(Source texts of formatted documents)
__________________________________________________

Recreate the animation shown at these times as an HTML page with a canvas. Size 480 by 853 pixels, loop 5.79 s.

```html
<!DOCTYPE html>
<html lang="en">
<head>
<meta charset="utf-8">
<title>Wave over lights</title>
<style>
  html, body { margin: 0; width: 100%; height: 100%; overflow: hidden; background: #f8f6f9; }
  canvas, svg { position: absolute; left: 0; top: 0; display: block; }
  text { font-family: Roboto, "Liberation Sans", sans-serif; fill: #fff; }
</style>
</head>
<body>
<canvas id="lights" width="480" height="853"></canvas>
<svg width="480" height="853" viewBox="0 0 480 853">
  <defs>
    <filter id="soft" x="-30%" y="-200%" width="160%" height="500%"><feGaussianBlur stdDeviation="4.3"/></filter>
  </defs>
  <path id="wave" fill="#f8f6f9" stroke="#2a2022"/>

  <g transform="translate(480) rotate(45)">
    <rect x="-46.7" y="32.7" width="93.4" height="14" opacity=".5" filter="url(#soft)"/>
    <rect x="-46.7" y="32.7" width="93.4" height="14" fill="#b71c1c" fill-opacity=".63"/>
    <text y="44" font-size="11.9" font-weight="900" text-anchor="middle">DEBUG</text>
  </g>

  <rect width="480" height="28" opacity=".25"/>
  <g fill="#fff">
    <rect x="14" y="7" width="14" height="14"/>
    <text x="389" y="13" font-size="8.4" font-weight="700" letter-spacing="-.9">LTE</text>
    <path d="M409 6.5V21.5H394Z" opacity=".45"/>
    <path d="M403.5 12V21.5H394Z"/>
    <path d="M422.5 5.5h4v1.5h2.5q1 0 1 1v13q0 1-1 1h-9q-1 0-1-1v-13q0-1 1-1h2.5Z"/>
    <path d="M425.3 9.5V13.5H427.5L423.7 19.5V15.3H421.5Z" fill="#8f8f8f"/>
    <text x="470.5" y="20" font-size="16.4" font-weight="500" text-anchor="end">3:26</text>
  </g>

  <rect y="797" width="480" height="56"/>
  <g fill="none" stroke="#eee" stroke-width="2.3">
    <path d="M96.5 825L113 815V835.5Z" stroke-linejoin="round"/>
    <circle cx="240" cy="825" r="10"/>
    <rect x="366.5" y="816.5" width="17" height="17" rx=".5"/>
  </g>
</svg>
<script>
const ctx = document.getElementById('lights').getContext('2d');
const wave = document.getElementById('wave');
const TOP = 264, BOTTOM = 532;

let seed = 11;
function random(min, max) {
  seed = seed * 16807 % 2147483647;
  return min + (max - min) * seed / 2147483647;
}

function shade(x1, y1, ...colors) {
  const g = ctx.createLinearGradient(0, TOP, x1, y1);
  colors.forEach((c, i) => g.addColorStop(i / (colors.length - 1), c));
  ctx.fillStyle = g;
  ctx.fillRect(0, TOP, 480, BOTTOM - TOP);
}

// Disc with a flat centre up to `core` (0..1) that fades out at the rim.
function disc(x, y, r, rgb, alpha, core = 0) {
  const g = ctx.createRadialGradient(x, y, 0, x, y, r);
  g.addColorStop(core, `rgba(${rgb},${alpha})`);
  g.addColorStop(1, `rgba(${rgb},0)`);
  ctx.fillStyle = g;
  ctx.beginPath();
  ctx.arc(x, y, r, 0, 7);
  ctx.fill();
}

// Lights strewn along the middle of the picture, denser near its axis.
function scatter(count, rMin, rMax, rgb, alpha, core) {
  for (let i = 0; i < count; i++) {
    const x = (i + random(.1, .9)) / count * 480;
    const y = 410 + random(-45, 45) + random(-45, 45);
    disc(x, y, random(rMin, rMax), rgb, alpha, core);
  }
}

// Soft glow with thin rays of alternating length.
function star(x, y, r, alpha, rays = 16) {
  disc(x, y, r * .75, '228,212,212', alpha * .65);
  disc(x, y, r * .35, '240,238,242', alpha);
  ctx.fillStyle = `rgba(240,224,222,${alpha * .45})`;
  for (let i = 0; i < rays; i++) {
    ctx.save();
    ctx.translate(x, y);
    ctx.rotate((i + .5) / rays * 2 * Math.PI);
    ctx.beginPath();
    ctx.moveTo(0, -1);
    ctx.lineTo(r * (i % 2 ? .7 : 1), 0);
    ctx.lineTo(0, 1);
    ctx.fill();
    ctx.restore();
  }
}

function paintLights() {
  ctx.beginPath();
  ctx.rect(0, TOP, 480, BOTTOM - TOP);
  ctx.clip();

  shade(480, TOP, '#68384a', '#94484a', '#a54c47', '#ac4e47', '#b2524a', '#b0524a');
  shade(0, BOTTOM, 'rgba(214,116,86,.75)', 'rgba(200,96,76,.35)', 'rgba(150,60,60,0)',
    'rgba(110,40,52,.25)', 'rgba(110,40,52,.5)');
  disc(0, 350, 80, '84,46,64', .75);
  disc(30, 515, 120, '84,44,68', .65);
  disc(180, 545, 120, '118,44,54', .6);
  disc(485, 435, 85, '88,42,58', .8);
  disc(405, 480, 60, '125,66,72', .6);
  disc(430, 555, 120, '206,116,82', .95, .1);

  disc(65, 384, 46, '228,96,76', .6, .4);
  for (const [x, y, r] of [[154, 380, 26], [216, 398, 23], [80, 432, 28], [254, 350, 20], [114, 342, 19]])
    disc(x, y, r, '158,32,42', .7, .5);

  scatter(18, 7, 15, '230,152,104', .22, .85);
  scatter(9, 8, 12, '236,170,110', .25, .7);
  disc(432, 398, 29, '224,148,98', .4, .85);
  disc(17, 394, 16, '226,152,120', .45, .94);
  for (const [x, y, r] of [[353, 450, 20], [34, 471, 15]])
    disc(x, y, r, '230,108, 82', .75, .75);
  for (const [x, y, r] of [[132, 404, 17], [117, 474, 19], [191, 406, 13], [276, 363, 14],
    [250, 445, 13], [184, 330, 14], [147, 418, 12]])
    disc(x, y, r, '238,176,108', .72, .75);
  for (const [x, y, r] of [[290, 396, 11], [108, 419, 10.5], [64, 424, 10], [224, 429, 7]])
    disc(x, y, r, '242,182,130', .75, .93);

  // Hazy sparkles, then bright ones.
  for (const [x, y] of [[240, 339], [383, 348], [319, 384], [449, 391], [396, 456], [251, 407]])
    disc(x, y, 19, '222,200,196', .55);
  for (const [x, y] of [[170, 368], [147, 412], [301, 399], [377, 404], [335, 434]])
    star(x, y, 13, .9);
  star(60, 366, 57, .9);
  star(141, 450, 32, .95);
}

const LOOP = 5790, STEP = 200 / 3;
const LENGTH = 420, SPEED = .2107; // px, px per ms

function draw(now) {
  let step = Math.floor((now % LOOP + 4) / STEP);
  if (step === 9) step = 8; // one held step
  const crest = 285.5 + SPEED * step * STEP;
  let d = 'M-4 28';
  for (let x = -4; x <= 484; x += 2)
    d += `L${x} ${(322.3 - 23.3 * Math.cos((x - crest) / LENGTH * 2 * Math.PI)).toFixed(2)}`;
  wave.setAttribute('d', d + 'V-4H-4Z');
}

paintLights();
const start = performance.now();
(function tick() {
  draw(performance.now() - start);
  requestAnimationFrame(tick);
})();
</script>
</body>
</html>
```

__________________________________________________

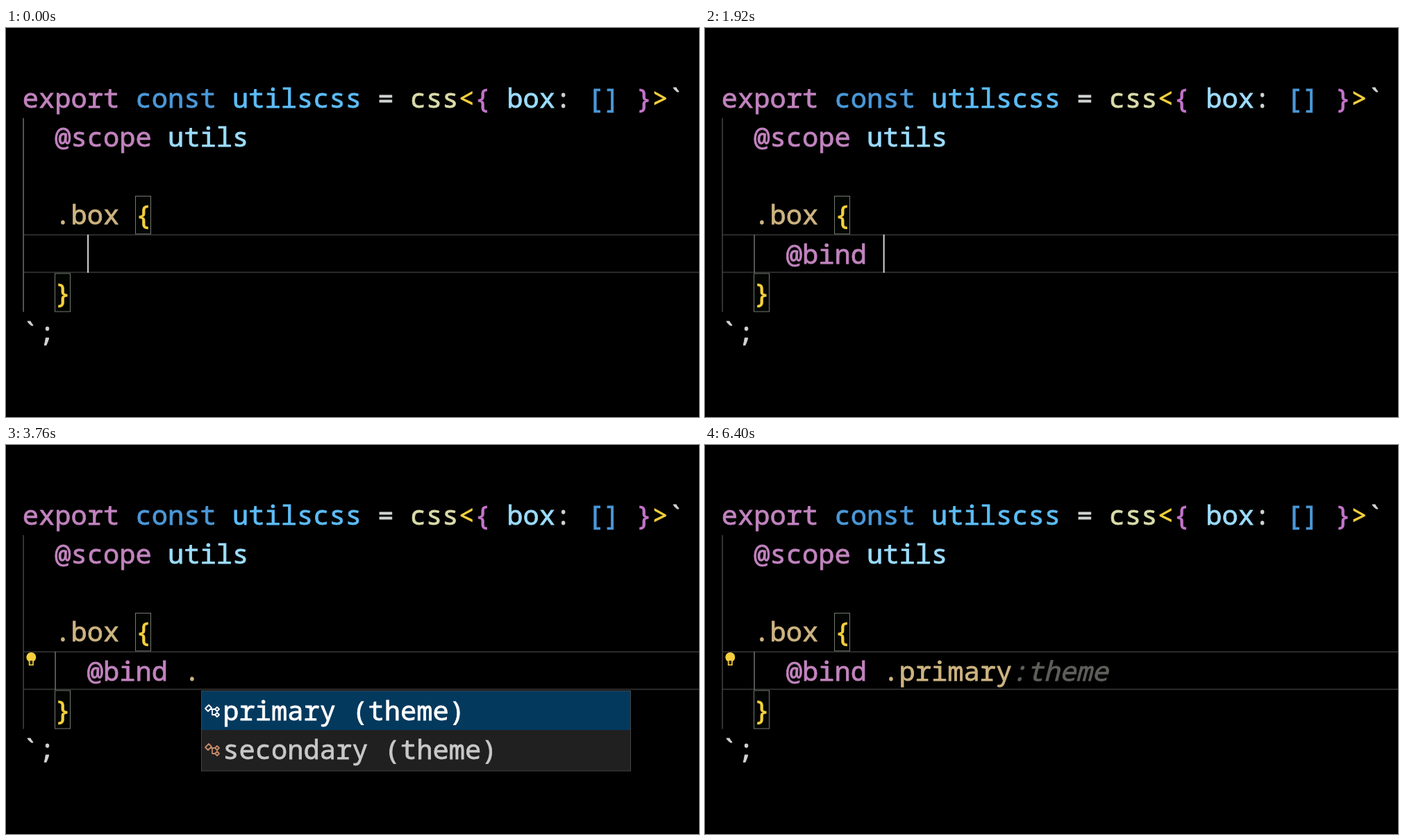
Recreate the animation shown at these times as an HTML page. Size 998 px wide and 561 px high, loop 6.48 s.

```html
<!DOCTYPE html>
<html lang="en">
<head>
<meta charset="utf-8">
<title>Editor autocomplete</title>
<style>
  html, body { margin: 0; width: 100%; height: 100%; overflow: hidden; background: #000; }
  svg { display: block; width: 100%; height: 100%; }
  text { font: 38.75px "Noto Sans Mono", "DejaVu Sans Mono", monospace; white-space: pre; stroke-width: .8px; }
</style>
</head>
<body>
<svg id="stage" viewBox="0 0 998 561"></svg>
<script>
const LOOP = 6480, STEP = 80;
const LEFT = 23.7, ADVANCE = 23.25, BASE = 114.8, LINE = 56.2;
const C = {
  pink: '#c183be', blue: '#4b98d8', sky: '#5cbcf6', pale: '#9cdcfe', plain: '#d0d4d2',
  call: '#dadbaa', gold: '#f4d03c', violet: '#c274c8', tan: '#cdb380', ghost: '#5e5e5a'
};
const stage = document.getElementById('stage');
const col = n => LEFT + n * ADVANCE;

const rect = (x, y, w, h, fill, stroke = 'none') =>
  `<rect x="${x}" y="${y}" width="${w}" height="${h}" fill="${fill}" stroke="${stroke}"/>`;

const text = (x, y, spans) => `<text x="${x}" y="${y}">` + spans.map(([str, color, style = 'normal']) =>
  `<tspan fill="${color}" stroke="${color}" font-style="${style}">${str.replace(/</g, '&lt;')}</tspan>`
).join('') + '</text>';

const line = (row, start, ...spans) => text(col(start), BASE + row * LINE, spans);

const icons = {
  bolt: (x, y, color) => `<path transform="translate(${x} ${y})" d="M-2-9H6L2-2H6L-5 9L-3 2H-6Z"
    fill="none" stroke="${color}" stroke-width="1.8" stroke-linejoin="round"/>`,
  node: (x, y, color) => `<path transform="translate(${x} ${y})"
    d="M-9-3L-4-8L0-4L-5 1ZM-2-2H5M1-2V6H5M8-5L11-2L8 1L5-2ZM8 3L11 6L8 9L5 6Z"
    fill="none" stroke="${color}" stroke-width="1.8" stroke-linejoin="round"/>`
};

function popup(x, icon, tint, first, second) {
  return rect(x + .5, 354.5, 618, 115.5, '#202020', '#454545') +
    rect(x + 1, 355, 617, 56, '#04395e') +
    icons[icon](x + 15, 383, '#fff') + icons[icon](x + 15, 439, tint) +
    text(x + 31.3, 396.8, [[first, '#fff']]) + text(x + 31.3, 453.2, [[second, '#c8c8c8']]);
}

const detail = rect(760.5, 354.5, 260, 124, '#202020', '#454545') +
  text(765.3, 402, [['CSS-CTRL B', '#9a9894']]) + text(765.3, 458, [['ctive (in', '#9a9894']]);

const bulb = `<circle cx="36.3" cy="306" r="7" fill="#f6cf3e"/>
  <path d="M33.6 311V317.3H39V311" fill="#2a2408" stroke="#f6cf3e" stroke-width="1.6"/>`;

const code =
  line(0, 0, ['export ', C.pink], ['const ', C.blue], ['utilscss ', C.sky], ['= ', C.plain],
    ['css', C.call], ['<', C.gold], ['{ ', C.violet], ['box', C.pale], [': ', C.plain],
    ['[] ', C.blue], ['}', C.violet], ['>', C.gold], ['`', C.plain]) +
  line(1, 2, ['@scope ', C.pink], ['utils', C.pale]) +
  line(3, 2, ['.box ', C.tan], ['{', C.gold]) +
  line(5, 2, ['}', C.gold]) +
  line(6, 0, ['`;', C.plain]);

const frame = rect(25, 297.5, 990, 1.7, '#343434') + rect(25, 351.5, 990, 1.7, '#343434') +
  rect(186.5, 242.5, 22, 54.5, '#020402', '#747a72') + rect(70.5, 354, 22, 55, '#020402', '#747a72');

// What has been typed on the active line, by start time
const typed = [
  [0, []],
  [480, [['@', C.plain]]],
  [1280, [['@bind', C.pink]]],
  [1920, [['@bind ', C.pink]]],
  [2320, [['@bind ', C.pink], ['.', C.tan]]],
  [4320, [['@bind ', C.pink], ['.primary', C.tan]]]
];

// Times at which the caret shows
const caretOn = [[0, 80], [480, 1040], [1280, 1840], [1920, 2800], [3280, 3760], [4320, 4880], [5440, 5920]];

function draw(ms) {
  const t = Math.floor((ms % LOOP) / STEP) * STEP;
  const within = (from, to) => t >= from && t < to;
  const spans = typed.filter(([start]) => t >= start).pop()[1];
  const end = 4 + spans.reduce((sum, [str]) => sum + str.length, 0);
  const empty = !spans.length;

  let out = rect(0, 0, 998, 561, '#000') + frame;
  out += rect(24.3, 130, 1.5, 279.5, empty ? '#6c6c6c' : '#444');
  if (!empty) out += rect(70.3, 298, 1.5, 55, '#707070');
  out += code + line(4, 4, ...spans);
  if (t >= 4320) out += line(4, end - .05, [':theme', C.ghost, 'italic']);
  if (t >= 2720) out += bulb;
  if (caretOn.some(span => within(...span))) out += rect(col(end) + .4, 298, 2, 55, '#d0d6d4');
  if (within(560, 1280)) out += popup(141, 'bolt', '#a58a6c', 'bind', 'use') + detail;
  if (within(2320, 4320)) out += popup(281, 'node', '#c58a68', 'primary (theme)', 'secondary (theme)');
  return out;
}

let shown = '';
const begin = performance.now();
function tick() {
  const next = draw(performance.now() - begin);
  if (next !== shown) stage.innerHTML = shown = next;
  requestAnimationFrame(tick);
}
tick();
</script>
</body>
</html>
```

__________________________________________________

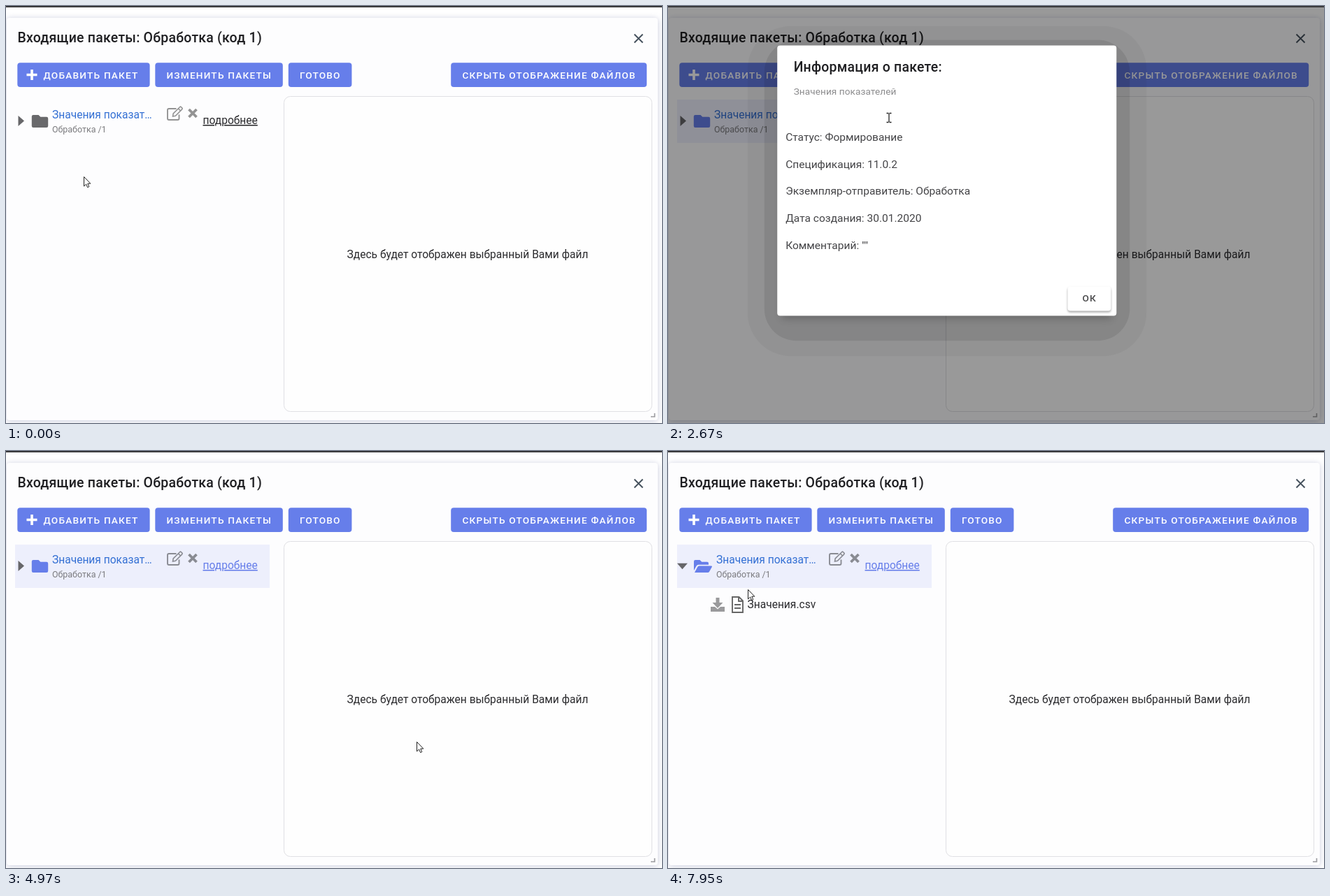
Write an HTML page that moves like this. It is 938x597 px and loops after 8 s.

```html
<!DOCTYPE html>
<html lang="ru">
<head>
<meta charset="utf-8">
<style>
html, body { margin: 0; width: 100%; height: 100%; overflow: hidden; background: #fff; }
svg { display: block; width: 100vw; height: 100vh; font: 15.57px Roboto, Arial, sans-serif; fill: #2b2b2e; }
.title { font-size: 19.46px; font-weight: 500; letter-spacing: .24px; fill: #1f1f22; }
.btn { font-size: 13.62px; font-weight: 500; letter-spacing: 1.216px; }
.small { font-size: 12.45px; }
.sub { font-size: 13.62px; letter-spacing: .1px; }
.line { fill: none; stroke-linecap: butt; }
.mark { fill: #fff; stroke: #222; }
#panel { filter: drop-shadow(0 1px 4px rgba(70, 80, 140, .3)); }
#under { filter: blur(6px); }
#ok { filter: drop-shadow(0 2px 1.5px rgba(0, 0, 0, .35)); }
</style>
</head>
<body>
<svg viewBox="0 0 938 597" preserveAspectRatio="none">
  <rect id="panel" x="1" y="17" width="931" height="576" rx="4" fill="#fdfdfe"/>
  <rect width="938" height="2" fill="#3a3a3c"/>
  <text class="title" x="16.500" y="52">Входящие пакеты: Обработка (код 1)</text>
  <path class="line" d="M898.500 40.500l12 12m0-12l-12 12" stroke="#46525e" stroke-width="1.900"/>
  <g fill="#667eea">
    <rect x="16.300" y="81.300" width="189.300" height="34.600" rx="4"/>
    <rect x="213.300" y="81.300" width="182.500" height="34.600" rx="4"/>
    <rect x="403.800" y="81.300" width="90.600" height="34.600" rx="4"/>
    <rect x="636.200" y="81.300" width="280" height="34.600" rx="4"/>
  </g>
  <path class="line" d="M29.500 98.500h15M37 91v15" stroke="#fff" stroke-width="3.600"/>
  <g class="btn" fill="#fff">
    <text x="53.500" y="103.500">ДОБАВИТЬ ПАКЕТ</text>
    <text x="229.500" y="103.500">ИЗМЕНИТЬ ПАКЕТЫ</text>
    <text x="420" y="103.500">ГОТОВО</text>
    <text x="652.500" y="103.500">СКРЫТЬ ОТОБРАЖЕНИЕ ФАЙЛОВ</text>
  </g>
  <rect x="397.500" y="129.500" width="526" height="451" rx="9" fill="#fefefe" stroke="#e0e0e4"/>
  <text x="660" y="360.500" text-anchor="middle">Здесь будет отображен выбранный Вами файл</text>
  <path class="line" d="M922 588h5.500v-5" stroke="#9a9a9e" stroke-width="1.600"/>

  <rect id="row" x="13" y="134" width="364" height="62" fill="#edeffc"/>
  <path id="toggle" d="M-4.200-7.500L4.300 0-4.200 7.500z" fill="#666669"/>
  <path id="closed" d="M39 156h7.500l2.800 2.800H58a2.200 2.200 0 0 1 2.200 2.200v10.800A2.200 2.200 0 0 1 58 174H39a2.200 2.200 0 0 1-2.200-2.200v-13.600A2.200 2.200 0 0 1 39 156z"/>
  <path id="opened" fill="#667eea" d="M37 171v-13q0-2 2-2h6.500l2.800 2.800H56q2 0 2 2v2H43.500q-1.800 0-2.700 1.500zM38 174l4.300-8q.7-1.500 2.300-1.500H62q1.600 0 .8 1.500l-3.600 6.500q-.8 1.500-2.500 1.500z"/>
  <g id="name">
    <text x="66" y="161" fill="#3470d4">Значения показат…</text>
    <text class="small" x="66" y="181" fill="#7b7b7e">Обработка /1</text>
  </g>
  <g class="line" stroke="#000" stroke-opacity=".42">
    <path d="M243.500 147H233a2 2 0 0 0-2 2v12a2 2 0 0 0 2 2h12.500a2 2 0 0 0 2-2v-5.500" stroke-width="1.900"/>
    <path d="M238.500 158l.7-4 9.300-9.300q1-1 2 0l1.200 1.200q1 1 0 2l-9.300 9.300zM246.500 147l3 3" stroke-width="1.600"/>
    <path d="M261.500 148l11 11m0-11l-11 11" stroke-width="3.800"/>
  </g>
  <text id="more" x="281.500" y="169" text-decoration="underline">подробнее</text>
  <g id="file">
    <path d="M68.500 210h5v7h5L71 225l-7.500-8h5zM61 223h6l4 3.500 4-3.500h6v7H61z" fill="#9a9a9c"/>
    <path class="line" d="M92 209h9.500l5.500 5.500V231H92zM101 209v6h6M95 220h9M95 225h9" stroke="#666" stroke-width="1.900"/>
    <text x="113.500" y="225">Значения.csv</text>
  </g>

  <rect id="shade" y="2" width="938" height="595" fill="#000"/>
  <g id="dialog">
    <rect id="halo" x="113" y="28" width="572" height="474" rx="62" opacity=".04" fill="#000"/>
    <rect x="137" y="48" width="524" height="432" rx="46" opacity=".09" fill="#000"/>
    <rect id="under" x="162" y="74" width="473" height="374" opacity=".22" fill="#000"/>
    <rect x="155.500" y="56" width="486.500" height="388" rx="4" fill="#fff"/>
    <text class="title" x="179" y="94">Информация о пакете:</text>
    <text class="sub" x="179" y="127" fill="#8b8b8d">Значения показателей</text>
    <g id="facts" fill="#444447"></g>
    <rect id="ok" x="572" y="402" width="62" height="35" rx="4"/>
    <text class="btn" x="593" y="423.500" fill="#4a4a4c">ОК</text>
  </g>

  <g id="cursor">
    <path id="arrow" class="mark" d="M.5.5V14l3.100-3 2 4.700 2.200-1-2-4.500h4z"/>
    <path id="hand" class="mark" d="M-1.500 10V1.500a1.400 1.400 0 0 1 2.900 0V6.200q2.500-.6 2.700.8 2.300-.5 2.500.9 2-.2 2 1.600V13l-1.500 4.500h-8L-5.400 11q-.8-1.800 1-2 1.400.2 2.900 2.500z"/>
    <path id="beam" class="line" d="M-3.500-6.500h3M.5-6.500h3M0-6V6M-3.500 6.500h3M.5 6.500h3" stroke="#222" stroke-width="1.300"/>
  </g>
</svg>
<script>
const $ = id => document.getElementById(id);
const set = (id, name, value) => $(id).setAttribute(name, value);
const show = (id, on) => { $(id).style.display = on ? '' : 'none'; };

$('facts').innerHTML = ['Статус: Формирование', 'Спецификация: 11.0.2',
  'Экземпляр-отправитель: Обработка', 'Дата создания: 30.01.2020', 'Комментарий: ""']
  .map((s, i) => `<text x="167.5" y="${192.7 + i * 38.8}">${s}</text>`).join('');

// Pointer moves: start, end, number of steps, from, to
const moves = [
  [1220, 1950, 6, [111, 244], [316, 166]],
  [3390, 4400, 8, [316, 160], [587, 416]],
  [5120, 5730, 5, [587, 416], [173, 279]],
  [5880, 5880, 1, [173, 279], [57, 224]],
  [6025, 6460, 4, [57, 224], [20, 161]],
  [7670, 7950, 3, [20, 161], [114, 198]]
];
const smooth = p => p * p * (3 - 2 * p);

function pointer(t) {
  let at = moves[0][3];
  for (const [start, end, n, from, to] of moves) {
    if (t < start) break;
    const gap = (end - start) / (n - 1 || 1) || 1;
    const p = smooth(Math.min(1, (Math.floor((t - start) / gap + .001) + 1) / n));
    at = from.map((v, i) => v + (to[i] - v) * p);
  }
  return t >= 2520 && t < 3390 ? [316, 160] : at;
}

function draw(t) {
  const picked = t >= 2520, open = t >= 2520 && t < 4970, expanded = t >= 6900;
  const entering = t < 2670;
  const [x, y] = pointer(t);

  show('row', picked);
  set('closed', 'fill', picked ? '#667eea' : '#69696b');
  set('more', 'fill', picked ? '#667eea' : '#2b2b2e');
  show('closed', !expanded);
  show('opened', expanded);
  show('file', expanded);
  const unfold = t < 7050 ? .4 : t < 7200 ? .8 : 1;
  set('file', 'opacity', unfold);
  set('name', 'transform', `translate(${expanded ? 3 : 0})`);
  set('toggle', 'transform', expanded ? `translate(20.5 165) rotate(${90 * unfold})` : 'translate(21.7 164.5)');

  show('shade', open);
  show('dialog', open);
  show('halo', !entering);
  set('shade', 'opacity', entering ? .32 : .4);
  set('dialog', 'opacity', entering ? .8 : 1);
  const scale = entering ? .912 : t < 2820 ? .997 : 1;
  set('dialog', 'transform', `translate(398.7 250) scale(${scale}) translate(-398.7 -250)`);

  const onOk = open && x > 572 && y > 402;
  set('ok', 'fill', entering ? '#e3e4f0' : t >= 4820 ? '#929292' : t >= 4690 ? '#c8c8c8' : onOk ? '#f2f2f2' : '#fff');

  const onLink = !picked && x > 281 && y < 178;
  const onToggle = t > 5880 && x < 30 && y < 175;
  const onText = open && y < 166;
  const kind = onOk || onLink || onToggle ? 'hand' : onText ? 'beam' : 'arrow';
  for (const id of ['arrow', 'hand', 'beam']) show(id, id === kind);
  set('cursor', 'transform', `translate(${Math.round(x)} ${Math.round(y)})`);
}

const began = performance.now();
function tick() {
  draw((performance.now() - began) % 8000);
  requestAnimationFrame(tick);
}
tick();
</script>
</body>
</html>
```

__________________________________________________

Aim of the task: All lines above with "font" in them should be returned.

Solution to this exercise:
  text { font-family: Roboto, "Liberation Sans", sans-serif; fill: #fff; }
    <text y="44" font-size="11.9" font-weight="900" text-anchor="middle">DEBUG</text>
    <text x="389" y="13" font-size="8.4" font-weight="700" letter-spacing="-.9">LTE</text>
    <text x="470.5" y="20" font-size="16.4" font-weight="500" text-anchor="end">3:26</text>
  text { font: 38.75px "Noto Sans Mono", "DejaVu Sans Mono", monospace; white-space: pre; stroke-width: .8px; }
  `<tspan fill="${color}" stroke="${color}" font-style="${style}">${str.replace(/</g, '&lt;')}</tspan>`
svg { display: block; width: 100vw; height: 100vh; font: 15.57px Roboto, Arial, sans-serif; fill: #2b2b2e; }
.title { font-size: 19.46px; font-weight: 500; letter-spacing: .24px; fill: #1f1f22; }
.btn { font-size: 13.62px; font-weight: 500; letter-spacing: 1.216px; }
.small { font-size: 12.45px; }
.sub { font-size: 13.62px; letter-spacing: .1px; }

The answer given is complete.